Boaters equipped with light spinning or baitcasting outfits or an 8- or 9-weight fly rod may find all the action they can handle in these bays. The redfish and seatrout are aggressive predators if you catch them on the feed. These fish are good sport on light tackle, and a tender can take anglers to the promising fishing habitat. If you decide to find fish on your own, make sure to look up regulations and get a license (go to www.tpwd.state.tx.us for information and to order a license online). Also be sure to keep an eye on the weather—thunderstorms can sweep in quickly and change conditions in a snap.

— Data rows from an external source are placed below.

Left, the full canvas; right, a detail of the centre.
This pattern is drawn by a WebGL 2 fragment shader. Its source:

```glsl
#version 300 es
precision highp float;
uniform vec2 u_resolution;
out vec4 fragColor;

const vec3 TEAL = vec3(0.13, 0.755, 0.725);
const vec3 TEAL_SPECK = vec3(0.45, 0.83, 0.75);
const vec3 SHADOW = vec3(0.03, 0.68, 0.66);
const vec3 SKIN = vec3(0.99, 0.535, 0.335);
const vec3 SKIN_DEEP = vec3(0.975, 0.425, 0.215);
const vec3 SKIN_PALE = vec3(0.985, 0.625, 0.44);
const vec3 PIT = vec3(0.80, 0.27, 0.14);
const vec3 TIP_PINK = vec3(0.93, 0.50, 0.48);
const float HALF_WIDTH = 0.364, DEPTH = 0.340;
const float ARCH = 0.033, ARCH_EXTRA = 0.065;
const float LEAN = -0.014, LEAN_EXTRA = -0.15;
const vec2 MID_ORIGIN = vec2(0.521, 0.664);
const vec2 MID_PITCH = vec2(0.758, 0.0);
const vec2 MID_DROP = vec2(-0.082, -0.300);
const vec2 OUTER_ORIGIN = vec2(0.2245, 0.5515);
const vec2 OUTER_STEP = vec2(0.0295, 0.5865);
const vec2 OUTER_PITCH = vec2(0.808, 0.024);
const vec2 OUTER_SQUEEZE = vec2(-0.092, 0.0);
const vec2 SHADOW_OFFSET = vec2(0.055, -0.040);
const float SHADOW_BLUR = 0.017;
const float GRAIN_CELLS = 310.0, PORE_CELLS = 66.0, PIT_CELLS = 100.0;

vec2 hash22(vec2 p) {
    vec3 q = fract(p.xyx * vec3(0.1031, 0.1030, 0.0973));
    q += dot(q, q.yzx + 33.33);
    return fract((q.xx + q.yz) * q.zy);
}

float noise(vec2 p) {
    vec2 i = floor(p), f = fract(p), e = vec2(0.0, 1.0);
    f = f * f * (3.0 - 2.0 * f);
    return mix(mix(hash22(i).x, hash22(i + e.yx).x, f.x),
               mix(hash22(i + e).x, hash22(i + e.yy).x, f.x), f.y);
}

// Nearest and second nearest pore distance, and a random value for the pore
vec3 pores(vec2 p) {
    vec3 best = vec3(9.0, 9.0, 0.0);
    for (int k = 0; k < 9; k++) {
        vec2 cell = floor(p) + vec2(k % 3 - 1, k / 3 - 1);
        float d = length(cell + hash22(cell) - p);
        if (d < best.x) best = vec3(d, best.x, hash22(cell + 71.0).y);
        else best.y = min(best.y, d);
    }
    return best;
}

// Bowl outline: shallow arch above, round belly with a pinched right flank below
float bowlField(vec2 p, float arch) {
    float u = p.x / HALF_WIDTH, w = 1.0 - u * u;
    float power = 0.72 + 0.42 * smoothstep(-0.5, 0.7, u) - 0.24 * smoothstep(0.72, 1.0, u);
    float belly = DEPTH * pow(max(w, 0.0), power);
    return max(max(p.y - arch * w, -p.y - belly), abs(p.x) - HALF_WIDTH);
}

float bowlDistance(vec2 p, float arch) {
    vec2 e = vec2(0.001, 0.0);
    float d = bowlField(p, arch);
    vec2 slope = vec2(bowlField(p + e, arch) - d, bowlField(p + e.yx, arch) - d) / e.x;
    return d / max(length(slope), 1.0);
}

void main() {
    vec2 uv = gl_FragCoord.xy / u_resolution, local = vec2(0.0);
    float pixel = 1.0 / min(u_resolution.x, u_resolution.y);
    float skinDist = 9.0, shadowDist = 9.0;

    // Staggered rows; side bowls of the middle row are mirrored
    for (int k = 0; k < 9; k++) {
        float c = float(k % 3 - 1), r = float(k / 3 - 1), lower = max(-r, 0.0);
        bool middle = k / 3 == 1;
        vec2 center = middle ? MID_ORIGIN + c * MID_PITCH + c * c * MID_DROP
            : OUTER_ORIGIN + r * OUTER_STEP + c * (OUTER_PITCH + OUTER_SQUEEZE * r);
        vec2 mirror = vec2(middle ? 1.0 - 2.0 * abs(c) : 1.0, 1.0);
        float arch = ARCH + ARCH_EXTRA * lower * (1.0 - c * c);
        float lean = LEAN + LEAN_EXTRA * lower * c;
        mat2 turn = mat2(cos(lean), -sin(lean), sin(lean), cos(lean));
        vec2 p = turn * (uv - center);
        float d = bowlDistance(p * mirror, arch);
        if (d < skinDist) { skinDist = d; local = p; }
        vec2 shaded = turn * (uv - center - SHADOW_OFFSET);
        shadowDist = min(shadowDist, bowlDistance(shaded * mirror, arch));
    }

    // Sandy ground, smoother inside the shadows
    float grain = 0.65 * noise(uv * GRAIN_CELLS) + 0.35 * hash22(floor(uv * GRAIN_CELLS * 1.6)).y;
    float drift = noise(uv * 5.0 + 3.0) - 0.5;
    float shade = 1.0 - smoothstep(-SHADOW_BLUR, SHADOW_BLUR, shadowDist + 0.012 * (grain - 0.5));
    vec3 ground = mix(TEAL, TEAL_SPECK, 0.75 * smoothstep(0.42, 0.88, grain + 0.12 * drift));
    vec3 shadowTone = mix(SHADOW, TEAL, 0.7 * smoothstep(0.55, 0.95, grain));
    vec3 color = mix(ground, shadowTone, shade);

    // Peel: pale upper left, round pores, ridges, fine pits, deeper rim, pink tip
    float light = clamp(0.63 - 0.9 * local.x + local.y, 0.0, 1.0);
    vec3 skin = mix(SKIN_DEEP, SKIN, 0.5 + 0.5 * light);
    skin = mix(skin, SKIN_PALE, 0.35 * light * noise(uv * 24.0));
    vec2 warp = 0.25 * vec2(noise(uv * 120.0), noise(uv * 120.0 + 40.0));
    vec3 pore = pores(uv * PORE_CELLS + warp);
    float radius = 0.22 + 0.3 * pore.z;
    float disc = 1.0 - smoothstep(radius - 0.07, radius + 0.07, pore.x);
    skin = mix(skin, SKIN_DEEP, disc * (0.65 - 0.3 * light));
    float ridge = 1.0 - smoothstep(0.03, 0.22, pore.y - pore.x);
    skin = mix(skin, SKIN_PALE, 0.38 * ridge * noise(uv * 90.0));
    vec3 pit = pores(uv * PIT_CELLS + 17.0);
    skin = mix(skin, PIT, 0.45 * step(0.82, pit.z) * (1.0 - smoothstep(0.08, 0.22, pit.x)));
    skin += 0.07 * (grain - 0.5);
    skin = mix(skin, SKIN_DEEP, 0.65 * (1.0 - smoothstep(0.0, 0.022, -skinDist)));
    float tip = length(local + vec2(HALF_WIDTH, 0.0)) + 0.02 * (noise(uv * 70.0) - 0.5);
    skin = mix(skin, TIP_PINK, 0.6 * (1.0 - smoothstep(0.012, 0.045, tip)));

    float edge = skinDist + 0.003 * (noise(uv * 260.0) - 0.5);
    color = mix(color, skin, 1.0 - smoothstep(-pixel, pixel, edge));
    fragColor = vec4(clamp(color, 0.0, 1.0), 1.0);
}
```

Use local knowledge to your advantage: The staff at your marina will be able to point you in the direction of some live baitfish or shrimp. Armed with a live bait, a free-spooling spinning rod or baitcaster, good area charts, and a GPS, an angler in a dinghy can ply deep-bay reefs. Of course, the term deep is relative. “Anywhere you can find a reef in three to five foot of water and it’s got good current on it, that will be a good place to go live-baiting for trout,” Sommerlatte says.
Weather can clear as quickly as it kicks up
Another good place to look for fish are the sandy potholes interspersed among the grass beds. Walter had Nyhus and I fishing a backwater off a channel that saw occasional barge traffic. Nyhus and I were soaking cut mullet, feeling the “piggy perch”—the local name for pinfish—nibble away on our baits as a howling wind hectored us steadily. Walter had us work each pothole in succession, pulling the anchor and drifting us into the next position with silent precision.
On the fourth pothole, and with not too many more to try and the day drawing to a close, I put a cast up to be carried out in the wind, only to have it drop into the water where a redfish crushed that mullet chunk. My light spinning tackle bent over as I turned the fish back and, eventually, brought him close so Walter could net him.
It felt good to put points on the board, especially with a heavy-shouldered redfish. And as the day wound down, I found I couldn’t wait for the next day’s kickoff.
This article originally appeared in the August 2012 issue of Power & Motoryacht magazine.